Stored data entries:
"""

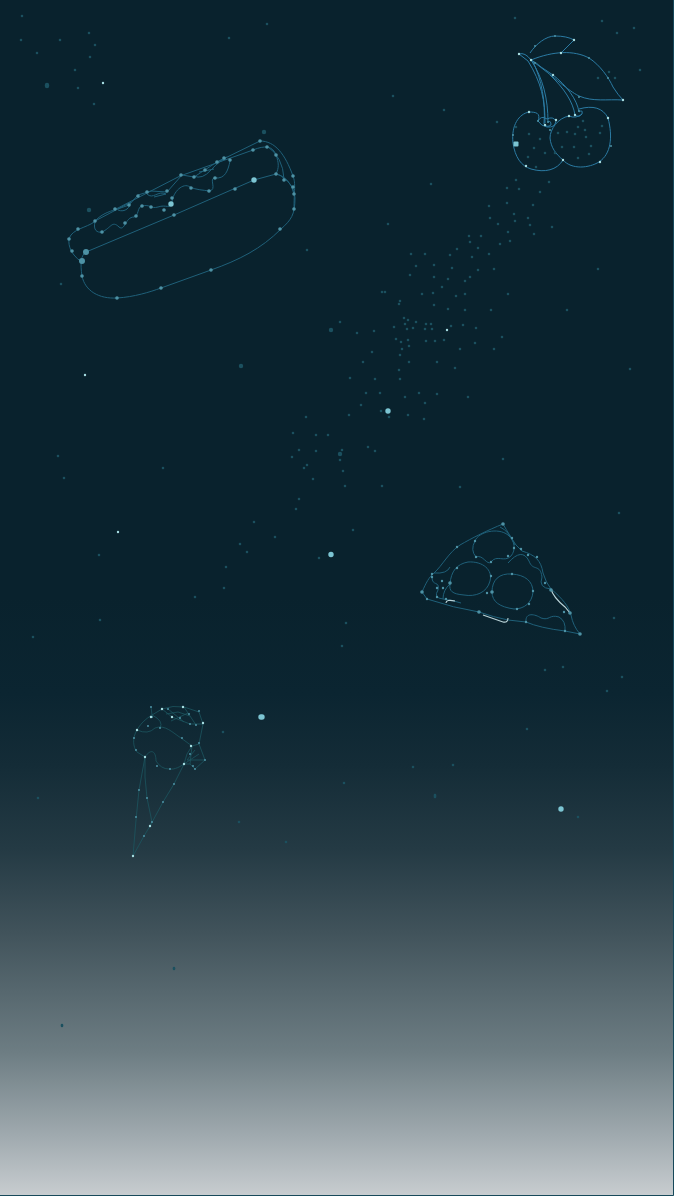
<!DOCTYPE html>
<html lang="en">
<head>
<meta charset="utf-8">
<title>Food constellations</title>
<style>
:root{--paper:#fff;--night:#09222d;--edge:#17495a;--line:#1f6079;--line-bright:#2b7ba3;--line-dim:#1c5660;--star:#4d92a5;--star-pale:#a5dce0;--star-bright:#7cc5d3;--dust:#1b505f;--glint:#b9d3d8}
html,body{margin:0;overflow:hidden;background:var(--paper)}
svg{display:block;width:675px;height:1200px}
.outline{fill:none;stroke:var(--line);stroke-width:1;stroke-linejoin:round}
.cherry .outline{stroke:var(--line-bright)}
.ice-cream .outline{stroke:var(--line-dim);stroke-width:.8}
.dots{fill:none;stroke-linecap:round;stroke:var(--star);stroke-width:3.6}
.dust{stroke:var(--dust);stroke-width:2.6}
.pale{stroke:var(--star-pale);stroke-width:2.4}
.large{stroke-width:6}
.bright{stroke:var(--star-bright);stroke-width:5.4}
.dim{stroke:var(--dust);stroke-width:4.4}
.glint{fill:none;stroke:var(--glint);stroke-width:1.1}
</style>
</head>
<body>
<svg viewBox="0 0 675 1200" role="img" aria-label="Night sky with constellations of a hot dog, cherries, a pizza slice and an ice cream cone">
<defs>
<linearGradient id="sky" x1="0" y1="0" x2="0" y2="1">
<stop offset="0" stop-color="#09222d"/>
<stop offset=".5" stop-color="#09222d"/>
<stop offset=".58" stop-color="#0b2531"/>
<stop offset=".64" stop-color="#142c37"/>
<stop offset=".71" stop-color="#243a44"/>
<stop offset=".78" stop-color="#41535b"/>
<stop offset=".88" stop-color="#6d7d83"/>
<stop offset=".95" stop-color="#a0aaaf"/>
<stop offset="1" stop-color="#c8cdd0"/>
</linearGradient>
</defs>
<rect class="sky" width="674" height="1196" fill="url(#sky)"/>
<path d="M673.5 0V1195.5H0" fill="none" stroke="var(--edge)"/>

<g class="stars">
<path class="dots dust" d="M22 16h0M21 40h0M37 53h0M60 40h0M89 33h0M95 45h0M90 57h0M75 70h0M78 88h0M94 104h0M229 38h0M267 24h0M393 96h0M444 110h0M515 18h0M602 21h0M617 33h0M634 28h0M640 70h0M61 284h0M307 250h0M388 224h0M431 184h0M598 269h0M567 310h0M630 369h0M58 456h0M64 478h0M163 468h0M99 555h0M100 620h0M33 637h0M503 459h0M460 487h0M619 513h0M614 618h0M545 670h0M563 667h0M622 677h0M607 691h0M527 729h0M346 623h0M342 646h0M223 732h0M413 767h0M453 765h0M344 783h0M38 798h0M239 822h0M286 842h0M578 817h0M435 795v2M174 968v1M62 1025v1"/>
<path class="dots dust" d="M507 188h0M519 189h0M516 180h0M549 182h0M540 192h0M533 205h0M507 203h0M489 206h0M490 218h0M498 224h0M514 214h0M515 221h0M528 218h0M530 225h0M552 227h0M534 234h0M508 232h0M481 236h0M469 236h0M470 242h0M478 248h0M500 244h0M510 241h0M457 249h0M450 255h0M472 257h0M489 254h0M411 254h0M425 254h0M434 265h0M416 266h0M452 268h0M478 270h0M494 269h0M410 275h0M434 277h0M448 279h0M465 281h0M470 277h0M382 292h0M385 292h0M400 301h0M399 304h0M422 294h0M433 293h0M442 287h0M456 296h0M465 294h0M434 305h0M448 309h0M465 310h0M491 310h0M508 294h0"/>
<path class="dots dust" d="M404 318h0M408 320h0M405 324h0M416 322h0M426 324h0M431 324h0M425 329h0M432 329h0M407 329h0M413 328h0M394 327h0M396 339h0M401 342h0M408 340h0M409 346h0M402 349h0M400 355h0M409 362h0M399 370h0M426 341h0M435 341h0M444 340h0M451 326h0M463 325h0M476 328h0M502 337h0M494 349h0M475 343h0M460 349h0M437 362h0M455 368h0M340 322h0M357 333h0M374 331h0M372 352h0M363 362h0M350 378h0M375 379h0M400 379h0M366 393h0M380 393h0M405 397h0M419 393h0M437 394h0M468 397h0M361 405h0M381 411h0M389 417h0M408 415h0M424 419h0M425 403h0M349 415h0M306 417h0M293 433h0M316 435h0M328 435h0M292 457h0M299 450h0M316 451h0M307 465h0M304 468h0M313 479h0M342 450h0M343 471h0M368 447h0M375 451h0M382 486h0M345 486h0M299 499h0M296 509h0M254 522h0M275 537h0M240 544h0M247 552h0M226 567h0M224 588h0M195 597h0M353 530h0M319 558h0M340 460h0"/>
<path class="dots dim" d="M47 85v1M331 330h0M241 366h0M340 454h0M89 210h0M264 132h0"/>
<path class="dots pale" d="M103 83h0M85 375h0M118 532h0M447 330h0"/>
<path class="dots bright" d="M388 411h0M261 717h1M561 809h0M331 554.500h0"/>
</g>

<g class="hot-dog">
<path class="outline" d="M74 255C69 249 67 240 71 235C76 228 92 226 96 220C104 212 113 211 116 209L180 176L253 150C265 145 273 146 276 155C279 163 279 168 276 174L254 180L174 215L86 252C81 255 80 263 82 276C85 291 99 299 117 298C134 297 150 292 161 288L211 270C239 260 261 249 281 229C291 220 295 215 295 198C294 186 288 181 284 179C281 175 278 174 276 174M74 255Q77 259 82 262M95 221L131 202M215 163L260 141C275 141 285 154 293 176C296 184 294 190 294 210M267 146Q283 157 284 179M276 174Q290 177 294 194"/>
<path class="outline" d="M95 222C93 230 97 233 102 232C111 228 112 220 119 227C125 232 125 217 134 217C139 216 137 207 142 206C150 204 151 209 158 207C166 204 171 210 172 202C173 192 183 182 190 187C196 190 204 190 209 191C218 190 208 178 215 178C225 179 228 171 230 161M115 210L129 205L138 195L151 191L167 192L182 175L194 177L217 162L227 157M118 210C125 213 131 207 130 202M147 194C153 200 158 190 166 194L154 197M194 176Q202 180 211 170T226 159M199 172L214 169"/>
<path class="dots" d="M260 141h0M276 155h0M267 147h0M253 150h0M284 180h0M293 176h0M293 187h0M294 194h0M294 209h0M280 229h0M211 270h0M161 288h0M117 298h0M82 276h0M72 251h0M69 239h0M78 229h0M95 221h0M174 215h0M235 189h0M276 174h0M102 232h0M115 209h0M125 223h0M136 216h0M142 206h0M151 207h0M164 210h0M172 198h0M191 188h0M209 191h0M215 178h0M230 160h0M224 158h0M217 162h0M205 170h0M194 177h0M181 175h0M167 191h0M147 192h0M138 196h0M129 205h0"/>
<path class="dots large" d="M86 252h0M82 261h0"/>
<path class="dots bright" d="M254 180h0M171 204h0"/>
</g>

<g class="cherry">
<path class="outline" d="M519 54Q525 52 531 60Q537 63 541 67L553 75C566 85 577 99 579 112Q583 109 582 114Q579 118 575 115C573 102 564 88 550 75M531 60C543 78 548 99 548 122Q551 120 551 125Q547 128 544 124C546 101 541 82 528 61L519 54M533 62C542 80 545 102 545 123"/>
<path class="outline" d="M530 53C536 44 546 36 555 36Q567 36 574 40L561 53M531 60C553 51 574 50 589 58C600 65 609 78 613 87Q618 95 623 100C607 99 593 102 579 96C567 90 557 79 531 60"/>
<path class="outline" d="M538 121Q541 115 547 119Q553 116 556 121Q555 128 547 127Q541 126 538 121C541 113 536 112 529 112C519 114 511 125 513 143C515 157 521 166 531 169C545 173 557 170 563 160M569 116C558 118 550 129 550 138C551 148 556 154 563 160C572 170 589 168 599 162C611 154 613 137 608 118C603 108 593 105 579 109M569 116Q576 119 582 114"/>
<path class="dots dust" d="M598 78h0M609 72h0M615 78h0M497 122h0M516 127h0M529 134h0M540 139h0M545 153h0M534 148h0M528 157h0M536 167h0M558 133h0M567 132h0M575 134h0M578 127h0M583 121h0M585 130h0M586 137h0M600 133h0M602 126h0M591 146h0M574 147h0M589 154h0M578 158h0M562 147h0M555 153h0"/>
<path class="dots pale" d="M519 54h0M531 60h0M574 40h0M561 53h0M623 100h0M563 160h0M600 162h0M608 118h0M569 116h0M575 115h0M556 120h0M545 125h0M529 112h0M526 166h0M553 75h0" stroke-width="2"/>
<path class="dots" style="stroke-width:2" d="M555 36h0M535 46h0M589 58h0M608 78h0M579 97h0M535 63h0M579 111h0M550 130h0M513 135h0M611 146h0M548 122h0M538 121h0"/>
<rect x="513.500" y="141.500" width="5" height="5" rx="1" fill="var(--star-bright)"/>
</g>

<g class="pizza">
<path class="outline" d="M422 592C426 583 429 577 434 573C442 566 449 552 460 545C472 538 488 530 503 524C507 531 512 539 516 545L522 551C535 555 541 560 543 573Q546 583 551 589C563 599 569 607 571 615Q573 626 580 634L565 631Q540 628 526 622L508 620Q493 617 479 612Q454 608 427 599Z"/>
<path class="outline" d="M475 541C478 532 498 527 508 535C515 541 516 550 511 556C504 563 497 554 491 562C487 566 483 554 476 557Q470 550 475 541M432 577C432 587 440 580 438 590Q433 598 443 599Q443 590 450 584M450 584C451 571 457 564 468 562C483 561 493 570 490 581C487 593 475 597 464 595C452 594 449 591 450 584M492 592C492 580 499 573 512 574C525 575 533 581 533 592C532 603 524 609 514 609C500 607 492 602 492 592M508 563Q522 547 529 561C533 572 540 563 542 577Q538 588 551 589M526 622C525 612 535 614 541 618C550 621 549 614 559 617Q566 621 565 631M443 599Q452 600 461 603M434 573Q447 574 450 567M500 527Q509 531 515 545"/>
<path class="glint" d="M551 589Q553 597 565 607L570 613M446 603Q446 599 455 601M483 615L503 622Q508 623 508 618"/>
<path class="dots" d="M422 592h0M450 583h0M479 612h0M492 592h0M580 634h0M503 524h0M551 590h0M570 613h0"/>
<path class="dots" style="stroke-width:2.400" d="M427 599h0M432 574h0M432 577h0M437 588h0M437 597h0M443 588h0M446 599h0M442 581h0M457 547h0M475 541h0M512 538h0M514 548h0M521 549h0M528 555h0M508 556h0M491 562h0M476 557h0M457 568h0M487 593h0M491 576h0M512 574h0M533 591h0M517 609h0M529 604h0M526 622h0M565 631h0M564 612h0M545 583h0M537 557h0"/>
</g>

<g class="ice-cream">
<path class="outline" d="M137 730C142 721 149 717 152 715L162 709Q173 705 184 707L199 712L203 724L199 744L205 760L195 769L190 764L184 764L187 754L192 746M137 730C132 738 133 747 137 752L145 757C151 748 156 751 156 761Q161 769 169 769C175 770 181 766 184 764M137 730Q148 735 155 728C165 724 173 733 181 738L192 746L199 744M152 715L151 707M152 715Q164 721 160 728M162 709L172 717L190 724L203 724M184 707L196 725M166 714L178 712L190 716M171 721L188 713M168 709L184 722M192 746L190 764M184 764L199 754M195 750L187 760L205 760"/>
<path class="outline" d="M145 757L139 790L136 820L133 856L144 836L150 826L163 802L174 784L184 764M145 757L145 777L147 798L152 822L150 826"/>
<path class="dots" style="stroke-width:2" d="M151 707h0M152 717h0M148 726h0M134 738h0M136 750h0M168 709h0M199 711h0M190 724h0M196 725h0M180 718h0M160 728h0M170 769h0M157 766h0M182 738h0M195 769h0M205 760h0M199 743h0M190 754h0M193 766h0M174 784h0M163 802h0M139 790h0M147 798h0M136 817h0M152 822h0M144 836h0M189 714h0"/>
<path class="dots pale" d="M162 709h0M183 707h0M172 717h0M203 723h0M137 730h0M191 746h0M184 764h0M145 757h0M150 826h0M133 856h0M151 717h0"/>
</g>
</svg>
</body>
</html>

"""

§ Instructions to follow
Reproduce each line of the entries in which the word "fill" is found.

§ Problem solution
.outline{fill:none;stroke:var(--line);stroke-width:1;stroke-linejoin:round}
.dots{fill:none;stroke-linecap:round;stroke:var(--star);stroke-width:3.6}
.glint{fill:none;stroke:var(--glint);stroke-width:1.1}
<rect class="sky" width="674" height="1196" fill="url(#sky)"/>
<path d="M673.5 0V1195.5H0" fill="none" stroke="var(--edge)"/>
<rect x="513.500" y="141.500" width="5" height="5" rx="1" fill="var(--star-bright)"/>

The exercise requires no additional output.